### ACTIVITY
Collect all lines containing the word "stdDeviation" from the data.

### DATASET RECORDS
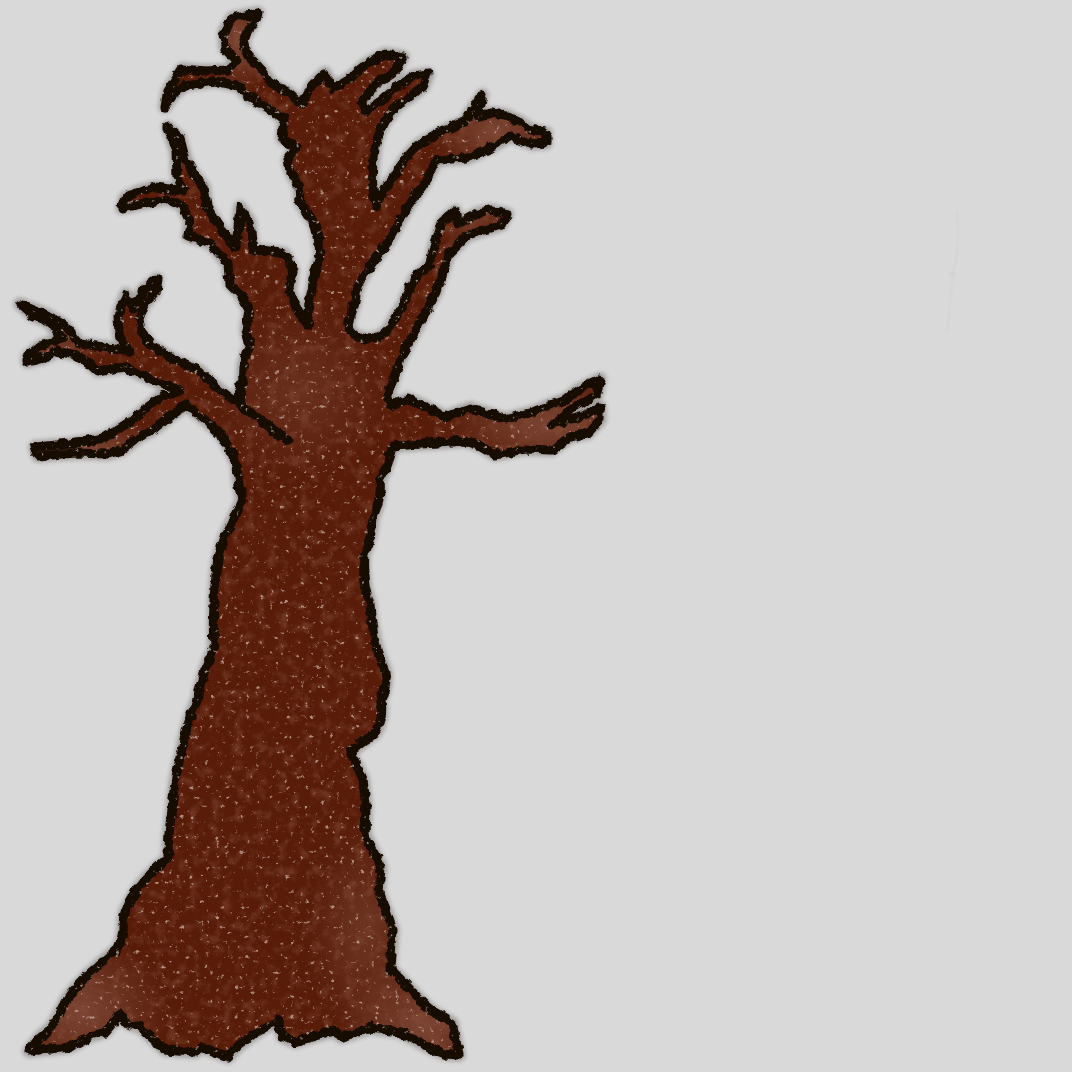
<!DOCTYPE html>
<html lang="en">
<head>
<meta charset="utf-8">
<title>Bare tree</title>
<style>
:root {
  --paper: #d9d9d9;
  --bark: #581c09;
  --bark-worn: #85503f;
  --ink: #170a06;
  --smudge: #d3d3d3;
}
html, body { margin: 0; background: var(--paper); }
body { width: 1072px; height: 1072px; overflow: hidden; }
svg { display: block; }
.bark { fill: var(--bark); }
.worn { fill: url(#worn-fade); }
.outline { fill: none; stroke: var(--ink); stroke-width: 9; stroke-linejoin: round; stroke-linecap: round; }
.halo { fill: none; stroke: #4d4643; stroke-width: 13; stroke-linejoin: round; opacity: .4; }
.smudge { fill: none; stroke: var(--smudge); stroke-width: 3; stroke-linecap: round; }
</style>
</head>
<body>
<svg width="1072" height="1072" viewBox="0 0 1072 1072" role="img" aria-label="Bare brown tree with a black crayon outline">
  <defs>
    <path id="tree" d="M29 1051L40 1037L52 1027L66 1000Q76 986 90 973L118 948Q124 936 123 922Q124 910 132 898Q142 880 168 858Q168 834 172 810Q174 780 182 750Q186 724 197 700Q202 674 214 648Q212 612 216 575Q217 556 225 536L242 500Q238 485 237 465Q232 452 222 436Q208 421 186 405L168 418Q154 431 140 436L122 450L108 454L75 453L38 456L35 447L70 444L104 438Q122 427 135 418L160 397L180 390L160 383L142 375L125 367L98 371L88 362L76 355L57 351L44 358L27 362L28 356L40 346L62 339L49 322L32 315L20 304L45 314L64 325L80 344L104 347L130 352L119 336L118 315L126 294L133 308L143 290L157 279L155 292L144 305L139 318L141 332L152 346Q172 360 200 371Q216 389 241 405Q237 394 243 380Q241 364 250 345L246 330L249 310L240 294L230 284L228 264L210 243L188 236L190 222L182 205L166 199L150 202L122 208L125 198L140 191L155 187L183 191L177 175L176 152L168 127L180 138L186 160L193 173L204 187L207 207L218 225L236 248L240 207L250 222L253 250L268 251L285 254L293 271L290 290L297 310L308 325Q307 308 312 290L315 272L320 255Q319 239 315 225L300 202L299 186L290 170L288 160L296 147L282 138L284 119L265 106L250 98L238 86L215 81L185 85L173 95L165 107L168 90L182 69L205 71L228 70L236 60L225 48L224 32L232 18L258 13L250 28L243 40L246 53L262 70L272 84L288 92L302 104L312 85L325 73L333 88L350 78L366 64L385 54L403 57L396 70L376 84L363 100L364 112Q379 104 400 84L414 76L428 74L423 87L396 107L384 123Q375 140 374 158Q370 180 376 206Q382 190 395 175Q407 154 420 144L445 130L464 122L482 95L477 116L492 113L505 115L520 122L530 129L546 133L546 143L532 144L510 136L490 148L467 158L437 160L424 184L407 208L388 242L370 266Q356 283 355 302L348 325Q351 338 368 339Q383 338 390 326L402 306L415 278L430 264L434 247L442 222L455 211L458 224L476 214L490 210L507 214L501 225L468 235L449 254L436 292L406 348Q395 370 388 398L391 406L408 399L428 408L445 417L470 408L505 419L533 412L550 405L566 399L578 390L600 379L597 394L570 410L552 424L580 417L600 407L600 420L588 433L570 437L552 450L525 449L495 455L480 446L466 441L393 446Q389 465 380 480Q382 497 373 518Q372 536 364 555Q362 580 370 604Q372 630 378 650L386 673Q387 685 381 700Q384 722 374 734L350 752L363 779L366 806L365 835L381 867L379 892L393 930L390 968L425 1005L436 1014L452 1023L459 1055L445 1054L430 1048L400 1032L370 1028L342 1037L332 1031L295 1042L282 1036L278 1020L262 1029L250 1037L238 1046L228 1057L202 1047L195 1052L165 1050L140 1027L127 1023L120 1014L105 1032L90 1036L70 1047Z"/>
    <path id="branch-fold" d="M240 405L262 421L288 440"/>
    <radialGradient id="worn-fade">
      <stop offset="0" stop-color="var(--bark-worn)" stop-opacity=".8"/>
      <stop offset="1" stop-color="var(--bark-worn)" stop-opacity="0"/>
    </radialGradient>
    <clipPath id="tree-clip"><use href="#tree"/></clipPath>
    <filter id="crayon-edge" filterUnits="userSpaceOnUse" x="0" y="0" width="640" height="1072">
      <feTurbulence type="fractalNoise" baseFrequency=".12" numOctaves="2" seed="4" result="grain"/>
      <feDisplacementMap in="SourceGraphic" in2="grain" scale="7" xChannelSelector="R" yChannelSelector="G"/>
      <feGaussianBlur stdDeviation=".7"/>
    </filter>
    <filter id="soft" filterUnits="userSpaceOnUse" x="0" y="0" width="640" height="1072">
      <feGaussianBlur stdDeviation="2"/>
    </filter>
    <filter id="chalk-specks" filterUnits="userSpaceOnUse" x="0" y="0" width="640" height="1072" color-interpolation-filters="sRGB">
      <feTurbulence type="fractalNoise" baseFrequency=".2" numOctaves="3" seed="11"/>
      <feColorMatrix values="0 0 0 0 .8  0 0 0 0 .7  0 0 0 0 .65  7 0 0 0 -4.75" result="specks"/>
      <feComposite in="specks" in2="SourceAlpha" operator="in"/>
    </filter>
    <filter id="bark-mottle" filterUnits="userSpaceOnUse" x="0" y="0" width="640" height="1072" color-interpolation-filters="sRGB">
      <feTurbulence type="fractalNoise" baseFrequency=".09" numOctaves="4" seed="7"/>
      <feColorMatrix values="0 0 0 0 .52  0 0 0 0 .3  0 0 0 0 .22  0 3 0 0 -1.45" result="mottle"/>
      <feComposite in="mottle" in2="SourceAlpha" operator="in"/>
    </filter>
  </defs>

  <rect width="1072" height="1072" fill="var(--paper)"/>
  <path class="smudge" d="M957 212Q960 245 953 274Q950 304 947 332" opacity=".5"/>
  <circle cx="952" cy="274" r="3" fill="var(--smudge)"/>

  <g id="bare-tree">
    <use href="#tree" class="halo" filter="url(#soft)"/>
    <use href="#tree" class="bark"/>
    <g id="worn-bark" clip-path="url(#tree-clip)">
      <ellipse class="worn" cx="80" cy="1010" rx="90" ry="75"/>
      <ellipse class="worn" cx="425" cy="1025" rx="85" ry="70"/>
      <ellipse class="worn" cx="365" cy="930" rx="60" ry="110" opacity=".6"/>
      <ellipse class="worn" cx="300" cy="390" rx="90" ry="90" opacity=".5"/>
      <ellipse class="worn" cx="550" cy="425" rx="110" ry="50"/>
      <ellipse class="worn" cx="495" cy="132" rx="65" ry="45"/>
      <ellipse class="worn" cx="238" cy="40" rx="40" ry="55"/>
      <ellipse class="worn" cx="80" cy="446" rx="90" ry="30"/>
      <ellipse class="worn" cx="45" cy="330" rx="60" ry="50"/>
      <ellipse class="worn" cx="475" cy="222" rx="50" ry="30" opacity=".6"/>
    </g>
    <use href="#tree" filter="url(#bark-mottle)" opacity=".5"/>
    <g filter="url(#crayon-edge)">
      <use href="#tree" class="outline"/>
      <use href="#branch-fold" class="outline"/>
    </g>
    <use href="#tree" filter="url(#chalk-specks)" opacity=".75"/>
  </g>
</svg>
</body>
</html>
* * *
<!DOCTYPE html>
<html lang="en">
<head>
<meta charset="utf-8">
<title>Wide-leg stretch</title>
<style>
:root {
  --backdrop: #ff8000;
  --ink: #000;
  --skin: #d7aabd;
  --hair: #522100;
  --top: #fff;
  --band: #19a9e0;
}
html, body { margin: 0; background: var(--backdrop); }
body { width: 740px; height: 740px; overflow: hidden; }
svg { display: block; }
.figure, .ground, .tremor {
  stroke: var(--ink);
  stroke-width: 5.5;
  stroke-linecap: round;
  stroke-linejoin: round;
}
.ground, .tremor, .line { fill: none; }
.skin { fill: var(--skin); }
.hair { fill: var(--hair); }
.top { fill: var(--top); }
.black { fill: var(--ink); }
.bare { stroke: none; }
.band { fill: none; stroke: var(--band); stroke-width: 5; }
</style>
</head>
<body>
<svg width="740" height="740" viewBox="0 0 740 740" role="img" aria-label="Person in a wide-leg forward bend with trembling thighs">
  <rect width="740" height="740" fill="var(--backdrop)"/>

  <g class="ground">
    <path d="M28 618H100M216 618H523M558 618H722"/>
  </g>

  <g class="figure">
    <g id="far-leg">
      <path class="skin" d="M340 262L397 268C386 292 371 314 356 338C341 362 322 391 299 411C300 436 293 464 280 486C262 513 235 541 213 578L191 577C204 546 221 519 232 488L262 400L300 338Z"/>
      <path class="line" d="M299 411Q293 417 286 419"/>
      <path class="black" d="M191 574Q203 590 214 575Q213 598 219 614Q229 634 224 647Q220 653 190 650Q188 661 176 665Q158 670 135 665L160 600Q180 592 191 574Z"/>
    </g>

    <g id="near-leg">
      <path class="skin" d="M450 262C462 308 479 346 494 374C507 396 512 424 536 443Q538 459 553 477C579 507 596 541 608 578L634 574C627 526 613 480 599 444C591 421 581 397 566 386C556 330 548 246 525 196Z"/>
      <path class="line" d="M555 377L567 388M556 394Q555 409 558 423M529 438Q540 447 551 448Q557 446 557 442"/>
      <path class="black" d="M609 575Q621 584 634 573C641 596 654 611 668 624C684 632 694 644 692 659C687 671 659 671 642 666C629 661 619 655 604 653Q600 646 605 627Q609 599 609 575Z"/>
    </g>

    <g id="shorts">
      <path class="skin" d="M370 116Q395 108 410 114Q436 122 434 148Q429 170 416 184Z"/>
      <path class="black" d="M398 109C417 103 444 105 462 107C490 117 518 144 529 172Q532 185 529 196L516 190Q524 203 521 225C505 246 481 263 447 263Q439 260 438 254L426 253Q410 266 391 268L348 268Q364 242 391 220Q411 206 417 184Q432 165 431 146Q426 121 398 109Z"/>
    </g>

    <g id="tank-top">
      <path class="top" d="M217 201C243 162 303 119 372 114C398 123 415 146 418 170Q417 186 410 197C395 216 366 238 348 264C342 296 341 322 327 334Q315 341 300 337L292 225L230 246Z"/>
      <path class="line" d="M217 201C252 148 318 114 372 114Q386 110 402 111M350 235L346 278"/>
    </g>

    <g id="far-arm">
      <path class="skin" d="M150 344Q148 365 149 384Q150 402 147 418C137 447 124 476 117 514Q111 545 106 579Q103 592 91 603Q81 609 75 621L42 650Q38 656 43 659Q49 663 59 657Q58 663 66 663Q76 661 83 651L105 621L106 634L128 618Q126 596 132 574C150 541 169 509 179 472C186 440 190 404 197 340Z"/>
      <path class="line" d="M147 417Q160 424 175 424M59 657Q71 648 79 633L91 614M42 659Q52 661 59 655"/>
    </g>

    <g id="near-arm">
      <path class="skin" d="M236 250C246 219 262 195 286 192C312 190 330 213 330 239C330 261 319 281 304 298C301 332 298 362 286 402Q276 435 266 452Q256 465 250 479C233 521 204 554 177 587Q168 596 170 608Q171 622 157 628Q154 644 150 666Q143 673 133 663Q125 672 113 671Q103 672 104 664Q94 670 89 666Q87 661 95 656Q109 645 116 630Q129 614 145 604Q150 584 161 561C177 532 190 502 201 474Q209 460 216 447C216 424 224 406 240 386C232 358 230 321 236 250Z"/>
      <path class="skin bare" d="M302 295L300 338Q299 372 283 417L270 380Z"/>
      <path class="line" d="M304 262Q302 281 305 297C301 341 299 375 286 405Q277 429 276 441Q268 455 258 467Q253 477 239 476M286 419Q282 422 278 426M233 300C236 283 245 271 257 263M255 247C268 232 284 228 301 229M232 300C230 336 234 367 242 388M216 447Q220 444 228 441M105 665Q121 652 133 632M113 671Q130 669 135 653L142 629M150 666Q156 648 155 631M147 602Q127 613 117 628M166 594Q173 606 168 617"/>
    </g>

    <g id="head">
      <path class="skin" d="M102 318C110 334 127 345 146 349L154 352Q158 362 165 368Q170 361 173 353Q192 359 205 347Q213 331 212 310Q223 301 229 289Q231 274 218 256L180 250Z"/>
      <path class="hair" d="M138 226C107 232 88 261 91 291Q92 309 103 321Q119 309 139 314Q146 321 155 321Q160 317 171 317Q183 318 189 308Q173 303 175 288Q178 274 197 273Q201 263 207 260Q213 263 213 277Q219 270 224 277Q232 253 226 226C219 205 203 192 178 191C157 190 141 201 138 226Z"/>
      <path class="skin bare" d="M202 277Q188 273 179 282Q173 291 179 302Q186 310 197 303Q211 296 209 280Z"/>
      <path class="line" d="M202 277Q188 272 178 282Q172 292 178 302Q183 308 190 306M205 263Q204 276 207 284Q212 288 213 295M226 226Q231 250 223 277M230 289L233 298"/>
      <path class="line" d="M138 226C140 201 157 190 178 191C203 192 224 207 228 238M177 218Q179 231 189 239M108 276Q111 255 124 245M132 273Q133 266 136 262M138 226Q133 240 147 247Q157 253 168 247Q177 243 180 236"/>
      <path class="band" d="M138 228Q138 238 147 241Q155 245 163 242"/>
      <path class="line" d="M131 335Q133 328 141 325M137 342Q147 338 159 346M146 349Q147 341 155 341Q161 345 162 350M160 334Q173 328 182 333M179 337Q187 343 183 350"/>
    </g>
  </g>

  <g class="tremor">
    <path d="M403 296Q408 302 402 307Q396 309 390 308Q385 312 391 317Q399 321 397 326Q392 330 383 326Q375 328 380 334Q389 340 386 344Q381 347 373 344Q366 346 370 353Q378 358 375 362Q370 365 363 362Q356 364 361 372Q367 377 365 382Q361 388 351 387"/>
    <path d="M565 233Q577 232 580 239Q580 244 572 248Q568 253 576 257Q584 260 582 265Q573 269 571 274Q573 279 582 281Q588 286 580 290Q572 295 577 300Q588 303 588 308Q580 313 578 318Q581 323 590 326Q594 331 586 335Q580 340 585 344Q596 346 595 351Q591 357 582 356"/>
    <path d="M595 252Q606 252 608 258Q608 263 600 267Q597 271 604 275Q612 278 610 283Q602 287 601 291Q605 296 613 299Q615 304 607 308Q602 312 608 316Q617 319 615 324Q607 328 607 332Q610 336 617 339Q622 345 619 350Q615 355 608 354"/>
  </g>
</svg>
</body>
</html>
--
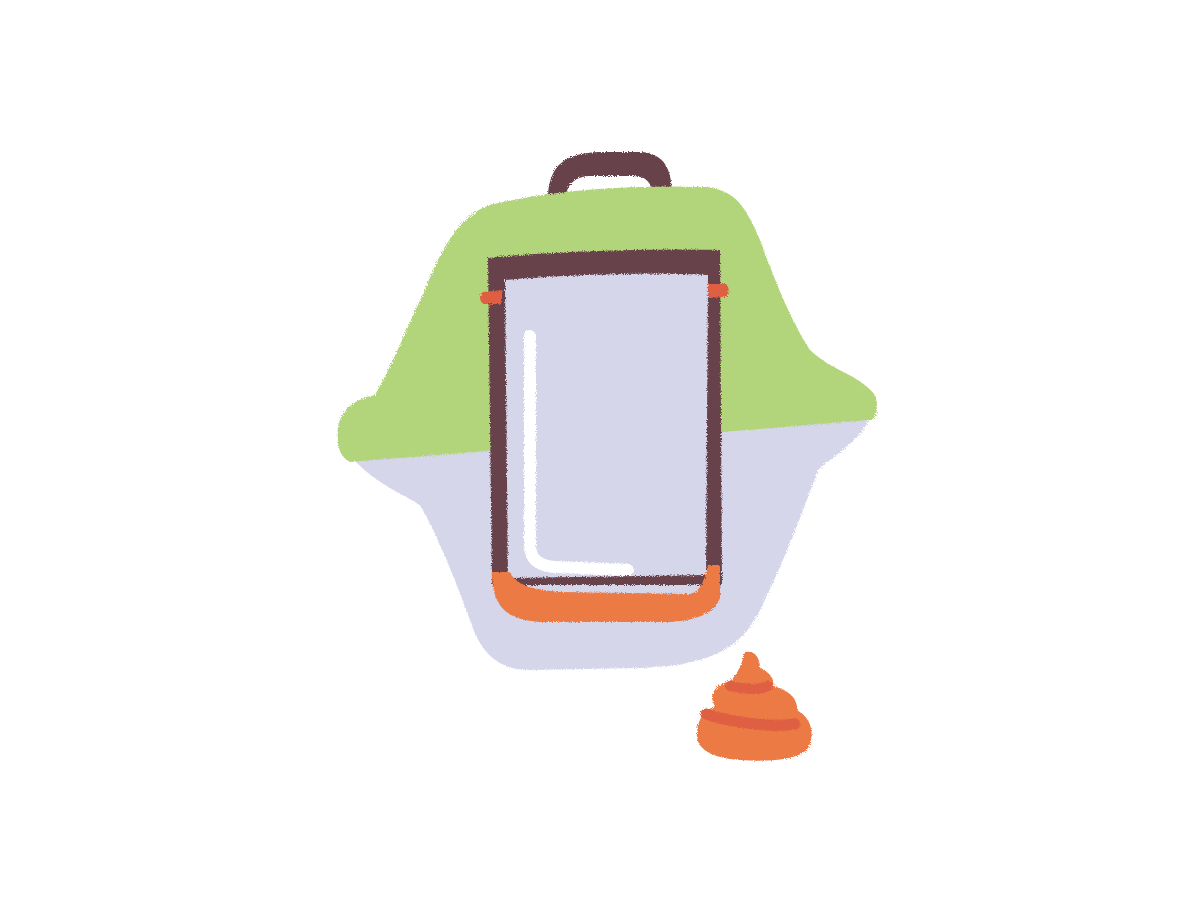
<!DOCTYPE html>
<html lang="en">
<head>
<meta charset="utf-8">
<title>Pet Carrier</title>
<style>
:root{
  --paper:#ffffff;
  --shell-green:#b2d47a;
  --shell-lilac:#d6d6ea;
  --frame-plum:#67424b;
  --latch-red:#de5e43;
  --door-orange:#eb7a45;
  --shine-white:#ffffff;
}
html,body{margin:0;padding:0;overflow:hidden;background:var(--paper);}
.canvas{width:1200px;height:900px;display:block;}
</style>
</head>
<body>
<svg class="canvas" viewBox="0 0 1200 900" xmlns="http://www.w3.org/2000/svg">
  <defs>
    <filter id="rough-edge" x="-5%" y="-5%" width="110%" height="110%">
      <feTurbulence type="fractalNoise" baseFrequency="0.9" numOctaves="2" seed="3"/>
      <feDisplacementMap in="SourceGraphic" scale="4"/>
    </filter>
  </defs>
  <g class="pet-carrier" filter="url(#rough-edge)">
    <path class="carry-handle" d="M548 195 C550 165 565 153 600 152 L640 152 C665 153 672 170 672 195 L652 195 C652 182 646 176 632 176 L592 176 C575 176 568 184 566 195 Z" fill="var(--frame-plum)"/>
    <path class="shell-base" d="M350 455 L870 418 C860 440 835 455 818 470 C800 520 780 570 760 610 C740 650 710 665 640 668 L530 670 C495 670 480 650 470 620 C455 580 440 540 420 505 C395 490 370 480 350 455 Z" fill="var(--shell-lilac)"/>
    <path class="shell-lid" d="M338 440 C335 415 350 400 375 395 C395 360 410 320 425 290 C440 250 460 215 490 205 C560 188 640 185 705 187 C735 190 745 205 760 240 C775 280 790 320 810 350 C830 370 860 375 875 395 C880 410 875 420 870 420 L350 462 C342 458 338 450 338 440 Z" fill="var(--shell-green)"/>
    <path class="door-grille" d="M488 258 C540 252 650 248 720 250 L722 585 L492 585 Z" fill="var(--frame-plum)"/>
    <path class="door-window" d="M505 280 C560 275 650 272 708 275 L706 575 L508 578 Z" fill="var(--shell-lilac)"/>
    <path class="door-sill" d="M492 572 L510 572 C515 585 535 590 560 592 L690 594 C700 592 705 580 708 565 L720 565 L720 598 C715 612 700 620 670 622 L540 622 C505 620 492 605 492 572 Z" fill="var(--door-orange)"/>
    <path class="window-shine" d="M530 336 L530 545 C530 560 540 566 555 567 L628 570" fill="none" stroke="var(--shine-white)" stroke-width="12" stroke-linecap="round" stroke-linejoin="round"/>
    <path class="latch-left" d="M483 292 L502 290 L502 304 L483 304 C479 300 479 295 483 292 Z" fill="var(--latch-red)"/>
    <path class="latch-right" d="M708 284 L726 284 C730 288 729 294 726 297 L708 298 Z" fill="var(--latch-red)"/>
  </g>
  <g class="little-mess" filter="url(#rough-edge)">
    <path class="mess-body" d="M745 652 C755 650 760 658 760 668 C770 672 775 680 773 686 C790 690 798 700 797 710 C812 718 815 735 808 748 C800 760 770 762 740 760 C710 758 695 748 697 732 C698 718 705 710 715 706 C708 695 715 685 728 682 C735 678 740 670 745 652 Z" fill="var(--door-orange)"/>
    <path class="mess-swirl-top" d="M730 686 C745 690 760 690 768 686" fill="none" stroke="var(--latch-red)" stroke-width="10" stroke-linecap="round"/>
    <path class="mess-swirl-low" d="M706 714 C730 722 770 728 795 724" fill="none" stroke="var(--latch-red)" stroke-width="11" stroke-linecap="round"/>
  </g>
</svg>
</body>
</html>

### ANSWER BELOW
      <feGaussianBlur stdDeviation=".7"/>
      <feGaussianBlur stdDeviation="2"/>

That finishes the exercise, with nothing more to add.